By Darius Faulk
I grew up in a border town. No, it was not San Diego or El Paso, but Torrance: The border between what Los Angeles thinks of itself, and what it really is.
See, a few blocks west of Torrance are the sandy beaches of Redondo and Hermosa. Down south, the wealthy hills of Palos Verdes. Up a few blocks north will land you in Hawthorne and Lawndale. And in the east is Carson and Gardena.
To the west and south dwell surfers, lawyers, doctors, and those in “business.” To the north and east, folks drive buses, bag groceries, and clean the homes of those who live on the other side of Torrance. One embodies the bright lights of LA’s hot summer nights, the other, the hard streets of poverty and disenfranchisement.
In Torrance, these two images of the Southland are hotly contested in the four high schools that reside in the city.
South High is rich, white, and has a small coke problem that Greek life in college will undoubtedly exacerbate. Parked underneath Palos Verdes is South Torrance High, which consists of people not quite rich enough to make it to the top of the hill. West High is made of the slightly less rich and pretentious, populated by those who wish to escape the more “ghetto” schools of the north and east.
My best friend followed this migration out of north Torrance, even though he lived less than a block away from what would eventually become my high school. His parents pulled him out of our middle school that was moderately comprised of black and brown kids for one that was not.
Torrance High resides on the east side next to Carson. While North High, where I graduated, sits next to Lawndale and Gardena, and was filled with students of all different creds and stripes.
Here, being rich and white did not provide the type of social clout that defined the other three Torrance high schools.
North High was a diverse utopia; the type of melting pot that America wishes it could be. About 40 different languages could be heard throughout the hallways of my school. The largest ethnic group only made up 40 percent of the population, which is further stratified to include the wide array of cultures and people that make up the “Hispanic” portion of our census. This was followed by 30 percent Asians who, too, can be divided into the diverse range of peoples and cultures of Asia and the Pacific Islands.
Here was a place too diverse for segregated social cliques. On any given day, one wouldn’t be surprised to find a group of folks spending lunch with a group of friends that was different from the group they enjoyed the day before. And once a year, for a whole week, we would celebrate the rich diversity that made North High such a unique place. We’d dance, sing, and eat to the rhythms and beats of cultures from around the world.

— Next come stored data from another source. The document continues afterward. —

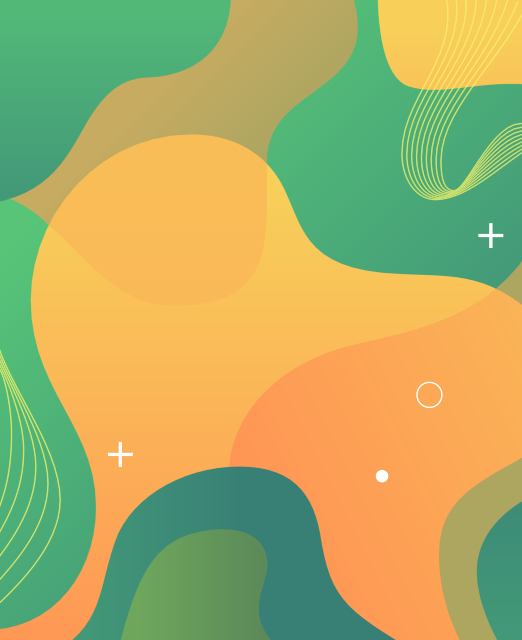
This background is drawn by a Shadertoy shader. Its source:

```glsl
// Abstract backdrop of flowing green, amber and coral blobs with thin line ribbons.
// Lengths are percent of the canvas height.

const vec3 MINT = vec3(.34,.77,.47), GREEN = vec3(.32,.72,.47), SEA = vec3(.26,.6,.47);
const vec3 TEAL = vec3(.22,.5,.46), LEAF = vec3(.43,.65,.36), MOSS = vec3(.36,.54,.35);
const vec3 YELLOW = vec3(.97,.81,.35), AMBER = vec3(.98,.71,.34), CORAL = vec3(1.,.58,.33);
const vec3 TAN = vec3(.78,.67,.38), KHAKI = vec3(.68,.65,.38), LEMON = vec3(.97,.95,.41);

// Corners just outside the canvas
const vec2 BL = vec2(-1), BR = vec2(82.5,-1), TL = vec2(-1,101), TR = vec2(82.5,101);

// A pen traces an outline and tracks the distance and side of point p
struct Pen { vec2 p, first, at; float dist, side; };

Pen pen(vec2 p, vec2 first) { return Pen(p, first, first, 1e4, -1.); }

void line(inout Pen k, vec2 b) {
  vec2 e = b - k.at, w = k.p - k.at;
  k.dist = min(k.dist, length(w - e * clamp(dot(w, e) / max(dot(e, e), 1e-6), 0., 1.)));
  if ((w.y < 0.) != (b.y > k.p.y) && w.x < w.y / e.y * e.x) k.side = -k.side;
  k.at = b;
}

// Cubic Bezier arc with handles b, c and end d
void arc(inout Pen k, vec2 b, vec2 c, vec2 d) {
  vec2 a = k.at;
  for (int i = 1; i <= 14; i++) {
    float t = float(i) / 14., s = 1. - t;
    line(k, s*s*s * a + 3.*s*t * (s*b + t*c) + t*t*t * d);
  }
}

void arc(inout Pen k, float bx, float by, float cx, float cy, float dx, float dy) {
  arc(k, vec2(bx, by), vec2(cx, cy), vec2(dx, dy));
}

// Arc blended between two extreme strands
vec2 blend(vec4 v, float t) { return mix(v.xy, v.zw, t); }

void fan(inout Pen k, float t, vec4 b, vec4 c, vec4 d) {
  arc(k, blend(b, t), blend(c, t), blend(d, t));
}

float fill(Pen k, float px) {
  line(k, k.first);
  return smoothstep(-.7, .7, k.side * k.dist / px);
}

float stroke(float d, float halfWidth, float px) {
  return smoothstep(.6, -.6, (abs(d) - halfWidth) / px);
}

vec3 shade(vec3 a, vec3 b, float v, float lo, float hi) {
  return mix(a, b, clamp((v - lo) / (hi - lo), 0., 1.));
}

float plusSign(vec2 p, float px) {
  p = abs(p);
  return stroke(max(p.x, p.y), 1.95, px) * stroke(min(p.x, p.y), .26, px);
}

// Folded ribbon at the upper right, nested arcs at the left edge
float ribbons(vec2 p) {
  float d = 1e4;
  for (int i = 0; i < 9; i++) {
    float t = float(i) / 8.;
    Pen k = pen(p, blend(vec4(69.6,101, 82.5,99.5), t));
    fan(k, t, vec4(72,91, 78,90.2), vec4(62.8,85, 69,83), vec4(62.8,76, 68.9,75));
    fan(k, t, vec4(62.8,72, 68.9,72), vec4(65,68.8, 69.4,70.2), vec4(68.1,68.8, 71,70.2));
    fan(k, t, vec4(72.9,69, 73,70.3), vec4(76.8,73, 77.5,82.4), vec4(82.5,76.8, 82.5,80.5));
    d = min(d, k.dist);
    t = min(t + t, 1.);
    k = pen(p, blend(vec4(-.3,46, -.3,42.7), t));
    fan(k, t, vec4(2,38.8, .8,41.4), vec4(9.4,29.7, 1.8,36.2), vec4(9.4,21.9, 1.8,32.3));
    fan(k, t, vec4(9.4,15.4, 1.8,27), vec4(3.9,9.5, 1,23.2), vec4(-.7,5.2, -.7,19.3));
    d = min(d, k.dist);
  }
  return d;
}

void mainImage(out vec4 fragColor, in vec2 fragCoord) {
  float px = 100. / iResolution.y;
  vec2 p = fragCoord * px;
  vec3 col = shade(MINT, SEA, p.x - p.y, -60., 25.);

  // Tan band and the green corner over it
  Pen k = pen(p, vec2(55,101));
  arc(k, 56.8,95., 56.,91.5, 52.1,88.);
  arc(k, 47.5,84., 41.7,82., 41.7,74.6);
  arc(k, 41.7,62., 43.,52.3, 27.3,52.2);
  arc(k, 18.,52.2, 13.5,60., 7.6,64.8);
  arc(k, 5.,67.5, 2.,69., -1.,69.8);
  line(k, TL);
  float band = fill(k, px);
  col = mix(col, shade(TAN, KHAKI, p.x - p.y, -62., -35.), band);
  k = pen(p, vec2(36.1,101));
  arc(k, 36.1,92., 30.,88.2, 23.4,87.9);
  arc(k, 18.5,87.9, 16.,84.8, 13.7,81.1);
  arc(k, 10.5,75.5, 8.,70., -1.,68.3);
  line(k, TL);
  col = mix(col, shade(SEA, GREEN, p.y, 70., 97.), fill(k, px));

  // Large amber blob with the coral one inside
  k = pen(p, vec2(82.5,51.6));
  arc(k, 75.5,57.5, 70.,56.8, 62.5,57.2);
  arc(k, 48.5,57.7, 47.5,63.5, 44.9,69.4);
  arc(k, 42.4,75.6, 37.,79., 29.9,79.);
  arc(k, 15.5,79., 4.8,66.5, 4.8,53.1);
  arc(k, 4.8,39., 15.,33.5, 15.,20.8);
  arc(k, 15.,10.5, 8.5,2.2, -1.,1.6);
  line(k, BL);
  line(k, BR);
  float blob = fill(k, px);
  k = pen(p, vec2(35.8,-1));
  line(k, vec2(35.8,27.1));
  arc(k, 36.5,36., 44.,43.3, 54.7,46.);
  arc(k, 64.,48.2, 75.5,50., 82.5,60.5);
  line(k, BR);
  float coral = fill(k, px);
  vec3 amber = mix(shade(CORAL, YELLOW, p.y, -5., 70.), AMBER, .7 * band);
  amber = mix(amber, shade(CORAL, AMBER, p.x + .5 * p.y, 48., 110.), coral);
  col = mix(mix(col, KHAKI, coral), amber, blob);

  // Lower right bays
  k = pen(p, vec2(82.5,29));
  arc(k, 74.5,24.5, 68.6,22., 68.6,13.4);
  arc(k, 68.6,8., 70.,3.5, 72.3,-1.);
  line(k, BR);
  col = mix(col, KHAKI, fill(k, px));
  k = pen(p, vec2(82.5,22.2));
  arc(k, 77.5,19.5, 74.5,15.4, 74.5,10.8);
  arc(k, 74.5,7., 76.,3., 78.2,-1.);
  line(k, BR);
  col = mix(col, shade(SEA, TEAL, p.y, 0., 40.), fill(k, px));

  // Teal hill and its mossy core
  k = pen(p, vec2(10,-1));
  arc(k, 16.5,3.5, 15.5,9.5, 18.5,16.7);
  arc(k, 21.5,23., 29.3,27.1, 37.4,27.1);
  arc(k, 45.5,27.1, 48.8,23.1, 50.,16.7);
  arc(k, 51.5,7., 53.5,5., 63.5,-1.);
  col = mix(col, shade(SEA, TEAL, p.x, 12., 38.), fill(k, px));
  k = pen(p, vec2(18.6,-1));
  arc(k, 20.8,7.5, 23.,14.3, 29.3,16.4);
  arc(k, 35.5,18.4, 42.,17.3, 41.8,11.5);
  arc(k, 41.3,7.5, 38.3,4., 43.2,-1.);
  col = mix(col, shade(LEAF, MOSS, p.x, 22., 41.), fill(k, px));

  // Yellow corner, ribbons and white marks
  k = pen(p, vec2(59,101));
  arc(k, 59.1,93.5, 60.5,87.7, 63.8,86.5);
  arc(k, 69.,84.9, 74.5,87.4, 82.5,86.8);
  line(k, TR);
  col = mix(col, shade(AMBER, YELLOW, p.y, 75., 95.), fill(k, px));
  col = mix(col, LEMON, .75 * stroke(ribbons(p), .11, px));
  float marks = plusSign(p - vec2(76.7,63.2), px) + plusSign(p - vec2(18.8,29), px);
  marks += stroke(length(p - vec2(67.1,38.3)) - 1.95, .11, px);
  marks += stroke(length(p - vec2(59.7,25.6)), .98, px);
  fragColor = vec4(mix(col, vec3(1), marks), 1);
}
```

Here at the border of what LA thinks of itself, and what it really is, we might as well have been on the border of Earth and space: Not quite one thing, not quite the other, and too innocent to realize that outside the walls of our little utopia, the world was a much different place.